On the other important lurking issue underlying Nassar—whether the rejection of a mixed motives burden-shifting regime means a requirement of “sole” motivation or causation—Nassar does little to dispel the confusion generated by Gross. I discuss this issue more fully in my prior post. To reiterate briefly here: in the aftermath of Gross, anti-discrimination defendants began to argue that claims not subject to a mixed-motives burden shifting regime should be required to show that the illegal consideration (e.g., age) was “the but for” or sole cause of the employer’s action. Many (but not all) courts rejected this argument as inconsistent with the long-standing principle in anti-discrimination law that a simple showing of but-for causation is sufficient to establish liability, even where a mixed-motives burden-shifting regime does not apply. (That is to say, a Plaintiff must—absent resort to the “mixed motives” burden-shifting regime—show that the illegal motivation was “a but-for cause,” but need not show sole or exclusive cause). As others have observed, the sole cause approach is also inconsistent in many instances with demonstrable Congressional intent.
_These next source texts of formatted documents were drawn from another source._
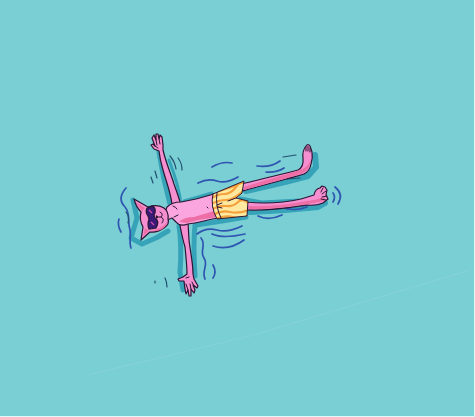
<!DOCTYPE html>
<html lang="en">
<head>
<meta charset="utf-8">
<title>Floating swimmer</title>
<style>
:root{--water:#7acfd5;--shade:#36a3b8;--wave:#2f55b0;--wave-dark:#22506f;--skin:#f58fd0;--skin-light:#fba6df;--skin-deep:#ee6fa6;--ink:#2a1733;--shorts:#ffe9a0;--stripe:#f5a23c;--lens:#3a1a78;--edge:#e9f6f7}
html,body{margin:0;height:100%;overflow:hidden;background:var(--water)}
svg{display:block;width:475px;height:417px}
.shade{fill:none;stroke:var(--shade);stroke-linecap:round;stroke-linejoin:round}
.waves{fill:none;stroke:var(--wave);stroke-width:1.7;stroke-linecap:round}
.ripples{fill:none;stroke:var(--wave-dark);stroke-width:1.2;stroke-linecap:round}
.skin{fill:var(--skin);stroke:var(--ink);stroke-width:1.2;stroke-linejoin:round}
.deep{fill:var(--skin-deep)}
.light{fill:var(--skin-light)}
.line{fill:none;stroke:var(--ink);stroke-width:1;stroke-linecap:round}
.stripes{fill:none;stroke:var(--stripe);stroke-width:2.2}
</style>
</head>
<body>
<svg viewBox="0 0 475 417" role="img" aria-label="Pink cat-eared swimmer in sunglasses and striped shorts floating on turquoise water">
<defs>
<clipPath id="shorts-shape"><path d="M213 194 L244 181 L242 193 L236 198 L248 201 L247 216 L217 219 Q210 206 213 194Z"/></clipPath>
</defs>
<rect id="water" width="475" height="417" fill="var(--water)"/>
<path id="faint-crease" d="M88 375 L250 336 L470 270" fill="none" stroke="#86d3d8" stroke-width="1"/>
<path id="canvas-edge" d="M474.5 0 V416.5 H0" fill="none" stroke="var(--edge)"/>

<g id="water-shadow" class="shade">
<path d="M159 152 Q163 178 170 204" stroke-width="5"/>
<path d="M181 204 Q179 186 169 160" stroke-width="3"/>
<path d="M179 226 Q182 246 180 272 L183 290" stroke-width="5"/>
<path d="M195 225 Q193 244 195 276" stroke-width="5"/>
<path d="M184 201 L212 193" stroke-width="3"/>
<path d="M196 225 L222 221 L246 217" stroke-width="5"/>
<path d="M246 191 L285 182 L308 176 L316 167 L315 155" stroke-width="6"/>
<path d="M250 212 L285 210 L318 207 L325 203" stroke-width="6"/>
<path d="M240 198 L262 202 L300 200" stroke-width="3"/>
<path d="M133 200 L137 218 L131 238 L142 244 L156 238 L168 231" stroke-width="5"/>
</g>

<g id="waves" class="waves">
<path d="M126 188 C119 196 120 202 125 207 C131 214 127 221 130 230 C131 238 129 243 131 248"/>
<path d="M119 219 Q117 225 121 232"/>
<path d="M212 167 Q222 161 232 163"/>
<path d="M198 183 Q208 178 217 181 T238 177"/>
<path d="M257 166 Q270 168 280 161"/>
<path d="M266 172 Q276 173 284 168"/>
<path d="M335 187 Q344 194 338 204"/>
<path d="M333 193 Q336 197 333 202"/>
<path d="M197 234 Q206 227 217 230 T242 226"/>
<path d="M212 234 Q223 239 245 234"/>
<path d="M213 246 Q229 251 244 240"/>
<path d="M201 238 C207 246 199 250 204 258 C209 266 201 270 205 279"/>
<path d="M213 265 Q217 272 213 278"/>
<path d="M258 216 Q269 221 282 215"/>
<path d="M281 207 Q294 212 307 207"/>
</g>
<g id="ripples" class="ripples">
<path d="M170 156 Q175 162 176 169 M178 158 Q182 163 182 170"/>
<path d="M151 177 L153 183 M155 171 L157 178"/>
<path d="M165 278 Q167 282 167 287 M155 281 V283"/>
<path d="M283 157 L296 155 M287 179 L300 178"/>
<path d="M126 212 Q130 217 128 223"/>
</g>

<g id="swimmer">
<g id="legs">
<path class="skin" d="M241 184 C258 180 279 175 298 170 Q304 167 303 158 Q302 151 306 146 Q308 143 310 146 L312 152 Q313 158 311 164 Q310 171 304 174 C284 180 263 185 243 191Z"/>
<path class="deep" d="M244 190 C264 184 287 179 303 173 Q309 170 311 160 Q307 168 300 170 Q270 179 244 187Z"/>
<path class="line" d="M306 151 L306 147 M308 151 L308 146 M310 152 L310 148"/>
<path class="skin" d="M246 202 C265 204 283 203 301 199 L314 195 Q315 189 320 188 L322 186 L325 187 L327 190 L326 195 L328 199 L323 203 Q316 206 307 205 C287 208 268 211 247 210Z"/>
<path class="deep" d="M248 209 C270 210 290 206 308 204 L324 201 L325 197 Q316 200 307 201 Q277 207 248 206Z"/>
<path class="line" d="M321 192 L323 188 M322 194 L326 191 M322 197 L327 196 M321 199 L326 200"/>
</g>

<g id="raised-arm">
<path class="skin" d="M172 205 C171 193 166 181 163 170 Q160 160 159 151 L154 149 L151 145 L153 144 L155 146 L152 138 L154 135 L156 140 L156 134 L158 134 L159 139 L160 135 L162 137 L163 145 L163 150 C166 163 171 174 174 184 Q178 195 181 205Z"/>
<path class="line" d="M156 140 L157 145 M159 139 L160 144 M155 146 L158 148"/>
</g>
<g id="lower-arm">
<path class="skin" d="M179 220 Q182 237 185 247 C186 257 187 266 187 274 L183 277 L178 279 L179 281 L184 281 L185 289 L186 294 L188 290 L189 296 L191 296 L191 289 L194 293 L195 290 L193 285 L197 288 L198 286 L194 279 L193 274 C193 262 190 250 189 240 L188 222Z"/>
<path class="line" d="M186 284 L188 290 M190 284 L191 289 M192 282 L194 286 M186 278 L189 277"/>
</g>

<g id="torso">
<path class="skin light" d="M167 207 Q172 202 181 202 L196 199 L214 194 Q210 207 218 218 C207 220 197 223 188 224 Q180 227 176 222 L172 218 L167 220 Q164 213 167 207Z"/>
<path class="deep" d="M179 222 Q184 217 194 217 L214 211 L217 217 Q201 219 187 223Z"/>
<path d="M172 205 Q178 203 183 203 L180 221 L174 218Z" fill="var(--skin-light)"/>
<path class="line" d="M173 206 Q176 207 177 209 M174 217 L178 215 M207 207 L208 208"/>
</g>

<g id="shorts">
<path d="M213 194 L244 181 L242 193 L236 198 L248 201 L247 216 L217 219 Q210 206 213 194Z" fill="var(--shorts)"/>
<g class="stripes" clip-path="url(#shorts-shape)">
<path d="M211 199 Q217 194 224 194 T236 187 T247 185"/>
<path d="M211 204 Q219 200 226 200 T243 191"/>
<path d="M211 210 Q219 205 226 206 T238 202 T250 205"/>
<path d="M213 215 Q222 210 230 212 T249 210"/>
<path d="M214 220 Q224 215 233 217 T250 215"/>
<path d="M211 194 Q222 190 229 188 T245 180"/>
</g>
<path class="line" d="M213 194 L244 181 L242 193 L236 198 L248 201 L247 216 L217 219 Q210 206 213 194Z"/>
<path class="line" d="M217 193 Q215 206 221 218 M236 198 L228 201 M217 205 L222 203 M218 207 L222 208"/>
</g>

<g id="head">
<path class="skin" d="M134 199 L148 207 Q157 204 164 208 Q169 212 168 219 Q170 224 164 228 Q157 233 150 232 L141 240 L143 227 Q139 220 141 212 Q136 207 134 199Z"/>
<path class="deep" d="M136 202 L145 208 L142 211Z M143 236 L145 228 L149 231Z"/>
<path class="deep" d="M151 230 Q161 230 167 222 Q166 229 157 231Z"/>
<g id="sunglasses">
<path d="M147 208 L153 206 Q157 210 154 215 L155 218 Q160 221 156 228 L149 229 Q147 224 149 219 L148 216 Q145 212 147 208Z" fill="var(--lens)" stroke="var(--ink)" stroke-width="1.2"/>
<path d="M149 210 L152 213 M151 222 L154 225" stroke="#d850a4" stroke-width="1.2"/>
</g>
<path d="M156 215 L159 217 L156 219Z" fill="var(--ink)"/>
<path class="line" d="M159 217 H161 M160 212 Q164 214 161 217 Q165 219 162 223"/>
</g>
</g>
</svg>
</body>
</html>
Both sides of this dispute will no doubt find fodder for their arguments in the Court’s decision in Nassar today. The Court repeats some of its most confusing language from Gross, referring to the issue as whether a Plaintiff must establish that retaliation was “the but-for cause” of the employer’s actions—but then concludes by restating its core holding as a requirement that a Plaintiff must show that retaliation was “a but-for cause” of the alleged adverse action. Nassar Slip Op at 23 (emphasis added). And the dissent (Justice Ginsburg, joined by Justices Breyer, Sotomayor and Kagan) only further confuses the issue by seemingly suggesting (although not directly stating) that the Court’s majority is demanding a “sole” causation standard (something the majority does not purport to do). Nassar Dissent at 24.
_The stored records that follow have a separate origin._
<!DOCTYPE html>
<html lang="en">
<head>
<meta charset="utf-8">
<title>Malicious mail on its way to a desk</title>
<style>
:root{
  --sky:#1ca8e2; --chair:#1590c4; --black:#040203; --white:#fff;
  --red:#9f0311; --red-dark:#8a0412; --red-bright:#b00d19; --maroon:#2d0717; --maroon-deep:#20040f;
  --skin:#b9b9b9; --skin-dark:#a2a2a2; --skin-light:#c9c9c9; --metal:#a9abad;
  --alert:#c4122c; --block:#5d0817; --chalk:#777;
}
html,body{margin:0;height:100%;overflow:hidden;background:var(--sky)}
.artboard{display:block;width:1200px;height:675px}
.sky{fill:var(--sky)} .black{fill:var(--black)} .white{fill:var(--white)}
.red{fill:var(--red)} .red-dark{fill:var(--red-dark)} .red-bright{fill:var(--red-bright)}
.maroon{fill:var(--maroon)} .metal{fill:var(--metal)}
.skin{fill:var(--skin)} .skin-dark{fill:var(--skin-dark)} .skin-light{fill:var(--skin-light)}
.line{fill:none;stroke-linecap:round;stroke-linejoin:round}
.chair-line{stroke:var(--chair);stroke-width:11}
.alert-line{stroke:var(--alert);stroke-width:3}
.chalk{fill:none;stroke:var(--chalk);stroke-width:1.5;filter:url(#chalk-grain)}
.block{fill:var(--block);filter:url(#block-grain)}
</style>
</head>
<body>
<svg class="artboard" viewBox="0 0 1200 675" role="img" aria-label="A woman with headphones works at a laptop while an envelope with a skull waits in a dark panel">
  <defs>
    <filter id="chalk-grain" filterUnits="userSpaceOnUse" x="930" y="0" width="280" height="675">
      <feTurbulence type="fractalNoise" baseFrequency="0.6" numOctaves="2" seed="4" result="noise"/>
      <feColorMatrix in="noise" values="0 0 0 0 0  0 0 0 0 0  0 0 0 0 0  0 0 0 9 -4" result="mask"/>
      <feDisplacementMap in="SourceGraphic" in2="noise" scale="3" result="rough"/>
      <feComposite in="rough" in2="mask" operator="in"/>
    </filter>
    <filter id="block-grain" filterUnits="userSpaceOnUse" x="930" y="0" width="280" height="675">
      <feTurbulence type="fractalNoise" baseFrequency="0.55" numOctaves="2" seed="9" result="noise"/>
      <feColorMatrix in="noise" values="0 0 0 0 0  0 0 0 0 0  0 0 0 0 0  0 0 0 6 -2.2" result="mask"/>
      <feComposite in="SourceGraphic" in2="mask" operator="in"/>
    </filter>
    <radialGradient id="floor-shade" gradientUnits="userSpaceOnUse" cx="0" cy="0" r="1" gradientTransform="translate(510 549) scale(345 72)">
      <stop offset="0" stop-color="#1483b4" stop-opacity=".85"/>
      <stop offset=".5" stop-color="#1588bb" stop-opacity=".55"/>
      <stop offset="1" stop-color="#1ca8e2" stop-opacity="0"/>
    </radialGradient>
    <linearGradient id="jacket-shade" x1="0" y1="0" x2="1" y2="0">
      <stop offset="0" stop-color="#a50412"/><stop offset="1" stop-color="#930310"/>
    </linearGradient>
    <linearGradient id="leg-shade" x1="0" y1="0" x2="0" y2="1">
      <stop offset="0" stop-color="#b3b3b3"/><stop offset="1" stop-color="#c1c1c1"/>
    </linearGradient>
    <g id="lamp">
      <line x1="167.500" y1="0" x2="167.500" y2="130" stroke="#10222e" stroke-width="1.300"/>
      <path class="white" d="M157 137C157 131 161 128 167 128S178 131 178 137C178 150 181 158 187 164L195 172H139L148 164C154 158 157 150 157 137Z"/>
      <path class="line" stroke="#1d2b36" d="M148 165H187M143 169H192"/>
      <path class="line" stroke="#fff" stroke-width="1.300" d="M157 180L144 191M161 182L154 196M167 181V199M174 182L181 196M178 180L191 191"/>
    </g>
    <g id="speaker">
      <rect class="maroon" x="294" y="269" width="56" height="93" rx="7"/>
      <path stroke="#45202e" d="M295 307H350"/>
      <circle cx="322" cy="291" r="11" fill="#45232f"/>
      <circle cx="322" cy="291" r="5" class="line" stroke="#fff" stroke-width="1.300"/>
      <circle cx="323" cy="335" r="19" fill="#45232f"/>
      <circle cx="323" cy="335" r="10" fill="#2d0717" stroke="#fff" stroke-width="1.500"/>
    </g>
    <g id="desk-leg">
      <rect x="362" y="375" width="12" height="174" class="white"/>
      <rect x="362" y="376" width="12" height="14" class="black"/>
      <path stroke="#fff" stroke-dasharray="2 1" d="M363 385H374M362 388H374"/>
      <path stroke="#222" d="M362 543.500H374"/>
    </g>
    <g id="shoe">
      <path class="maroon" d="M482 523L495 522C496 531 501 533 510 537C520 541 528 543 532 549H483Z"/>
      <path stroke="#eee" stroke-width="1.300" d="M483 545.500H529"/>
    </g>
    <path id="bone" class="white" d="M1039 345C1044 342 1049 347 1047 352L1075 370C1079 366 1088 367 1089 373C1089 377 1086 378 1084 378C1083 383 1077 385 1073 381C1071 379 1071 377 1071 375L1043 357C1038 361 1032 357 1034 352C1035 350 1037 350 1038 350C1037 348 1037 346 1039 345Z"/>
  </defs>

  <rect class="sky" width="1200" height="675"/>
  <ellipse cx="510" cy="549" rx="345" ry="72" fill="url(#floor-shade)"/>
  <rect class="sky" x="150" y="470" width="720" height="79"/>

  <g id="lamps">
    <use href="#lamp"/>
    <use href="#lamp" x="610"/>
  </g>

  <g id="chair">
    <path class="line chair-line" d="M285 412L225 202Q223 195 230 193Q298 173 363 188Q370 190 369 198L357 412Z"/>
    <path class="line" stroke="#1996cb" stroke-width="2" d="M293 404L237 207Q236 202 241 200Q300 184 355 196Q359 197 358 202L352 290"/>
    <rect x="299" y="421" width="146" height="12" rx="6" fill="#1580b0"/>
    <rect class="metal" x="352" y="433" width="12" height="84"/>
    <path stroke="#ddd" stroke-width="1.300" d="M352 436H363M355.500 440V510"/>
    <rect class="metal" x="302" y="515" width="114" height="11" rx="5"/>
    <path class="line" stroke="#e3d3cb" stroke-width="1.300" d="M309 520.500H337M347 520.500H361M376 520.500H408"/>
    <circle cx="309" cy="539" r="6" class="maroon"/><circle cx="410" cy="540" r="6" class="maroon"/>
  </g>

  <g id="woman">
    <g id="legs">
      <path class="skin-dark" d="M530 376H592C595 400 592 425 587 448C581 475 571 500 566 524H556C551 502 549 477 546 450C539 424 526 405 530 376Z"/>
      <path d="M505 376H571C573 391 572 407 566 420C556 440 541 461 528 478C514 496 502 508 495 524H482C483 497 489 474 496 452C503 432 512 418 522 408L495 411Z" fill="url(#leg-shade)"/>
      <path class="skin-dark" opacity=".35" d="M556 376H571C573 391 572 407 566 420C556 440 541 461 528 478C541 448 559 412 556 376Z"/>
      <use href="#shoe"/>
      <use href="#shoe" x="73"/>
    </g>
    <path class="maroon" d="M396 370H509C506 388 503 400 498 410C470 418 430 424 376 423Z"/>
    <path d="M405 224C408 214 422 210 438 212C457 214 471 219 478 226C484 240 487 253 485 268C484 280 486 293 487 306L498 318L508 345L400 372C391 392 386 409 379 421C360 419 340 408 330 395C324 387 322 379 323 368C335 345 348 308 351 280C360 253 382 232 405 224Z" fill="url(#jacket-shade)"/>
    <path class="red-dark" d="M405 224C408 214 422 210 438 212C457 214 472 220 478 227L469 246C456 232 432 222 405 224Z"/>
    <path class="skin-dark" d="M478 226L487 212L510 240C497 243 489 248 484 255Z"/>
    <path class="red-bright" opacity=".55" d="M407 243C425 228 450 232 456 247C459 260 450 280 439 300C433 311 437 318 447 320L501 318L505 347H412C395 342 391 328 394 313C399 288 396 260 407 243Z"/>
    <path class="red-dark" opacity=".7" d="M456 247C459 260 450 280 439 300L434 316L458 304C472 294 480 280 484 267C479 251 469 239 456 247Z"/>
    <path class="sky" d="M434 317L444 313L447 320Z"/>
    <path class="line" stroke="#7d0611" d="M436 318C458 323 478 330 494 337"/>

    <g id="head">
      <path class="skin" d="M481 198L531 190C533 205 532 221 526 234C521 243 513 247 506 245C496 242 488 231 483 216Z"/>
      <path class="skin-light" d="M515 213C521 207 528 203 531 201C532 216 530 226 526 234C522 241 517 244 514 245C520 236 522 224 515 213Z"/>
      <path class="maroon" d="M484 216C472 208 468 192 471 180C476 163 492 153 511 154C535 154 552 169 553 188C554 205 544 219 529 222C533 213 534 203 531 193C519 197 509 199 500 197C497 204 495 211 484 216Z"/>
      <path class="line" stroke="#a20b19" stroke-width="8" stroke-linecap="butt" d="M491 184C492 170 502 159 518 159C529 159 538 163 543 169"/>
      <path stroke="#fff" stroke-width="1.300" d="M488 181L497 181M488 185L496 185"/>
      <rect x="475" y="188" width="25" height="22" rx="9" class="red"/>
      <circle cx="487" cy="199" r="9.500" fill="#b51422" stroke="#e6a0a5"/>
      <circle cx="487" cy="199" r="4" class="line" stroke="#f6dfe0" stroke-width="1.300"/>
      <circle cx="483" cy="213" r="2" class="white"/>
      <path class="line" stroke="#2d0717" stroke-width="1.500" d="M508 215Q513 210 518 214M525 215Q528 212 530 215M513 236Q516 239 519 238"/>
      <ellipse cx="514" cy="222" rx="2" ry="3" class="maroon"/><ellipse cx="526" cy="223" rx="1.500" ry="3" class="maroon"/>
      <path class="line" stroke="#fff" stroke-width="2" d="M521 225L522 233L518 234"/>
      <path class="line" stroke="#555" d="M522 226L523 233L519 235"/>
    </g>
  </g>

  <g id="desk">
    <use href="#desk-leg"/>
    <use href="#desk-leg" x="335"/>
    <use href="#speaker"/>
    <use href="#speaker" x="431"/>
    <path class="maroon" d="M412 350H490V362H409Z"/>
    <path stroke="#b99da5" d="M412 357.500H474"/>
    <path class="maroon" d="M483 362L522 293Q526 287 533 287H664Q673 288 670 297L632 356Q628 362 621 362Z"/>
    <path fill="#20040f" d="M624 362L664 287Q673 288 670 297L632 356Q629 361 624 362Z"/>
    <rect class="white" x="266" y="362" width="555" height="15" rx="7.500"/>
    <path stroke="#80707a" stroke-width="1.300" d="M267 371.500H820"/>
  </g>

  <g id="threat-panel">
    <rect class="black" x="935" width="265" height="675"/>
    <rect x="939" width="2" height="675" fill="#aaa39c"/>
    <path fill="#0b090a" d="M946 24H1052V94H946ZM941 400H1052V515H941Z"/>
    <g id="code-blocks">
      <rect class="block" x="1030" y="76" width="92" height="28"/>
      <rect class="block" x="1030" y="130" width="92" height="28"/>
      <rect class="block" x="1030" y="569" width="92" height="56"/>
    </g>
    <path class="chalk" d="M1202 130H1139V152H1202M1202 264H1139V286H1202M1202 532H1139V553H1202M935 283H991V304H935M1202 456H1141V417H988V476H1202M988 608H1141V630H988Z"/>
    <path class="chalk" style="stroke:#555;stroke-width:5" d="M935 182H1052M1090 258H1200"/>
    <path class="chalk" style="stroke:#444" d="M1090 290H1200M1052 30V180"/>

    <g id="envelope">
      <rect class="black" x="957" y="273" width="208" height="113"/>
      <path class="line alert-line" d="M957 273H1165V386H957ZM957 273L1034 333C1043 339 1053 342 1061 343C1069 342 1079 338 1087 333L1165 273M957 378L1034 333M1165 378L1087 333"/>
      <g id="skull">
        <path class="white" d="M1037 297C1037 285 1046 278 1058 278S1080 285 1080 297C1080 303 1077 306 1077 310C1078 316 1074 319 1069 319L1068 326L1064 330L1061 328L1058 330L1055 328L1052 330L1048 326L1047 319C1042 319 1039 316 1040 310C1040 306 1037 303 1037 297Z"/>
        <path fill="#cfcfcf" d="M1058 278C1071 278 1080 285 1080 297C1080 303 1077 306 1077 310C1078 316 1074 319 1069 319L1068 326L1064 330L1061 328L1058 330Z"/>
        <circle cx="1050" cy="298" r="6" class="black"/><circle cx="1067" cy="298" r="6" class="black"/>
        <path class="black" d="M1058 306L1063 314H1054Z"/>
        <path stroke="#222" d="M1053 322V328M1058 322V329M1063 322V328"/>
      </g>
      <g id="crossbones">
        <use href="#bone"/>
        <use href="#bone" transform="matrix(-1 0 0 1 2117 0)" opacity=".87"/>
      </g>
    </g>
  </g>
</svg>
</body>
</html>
In any event, I predict that we can expect to see much more of the “sole cause” argument from anti-discrimination defendants in the lower courts in the upcoming years. Absent clear direction from the Supreme Court, this is an irresistible argument for discrimination defendants, for fairly obvious reasons (virtually no plaintiff is going to be able to demonstrate sole cause). It remains to be seen how broadly receptive the lower courts will be to the argument (to date, Defendant successes have largely been confined to district court decisions, but most circuits have not yet addressed the issue, see, e.g., here and here for helpful compilations of relevant holdings).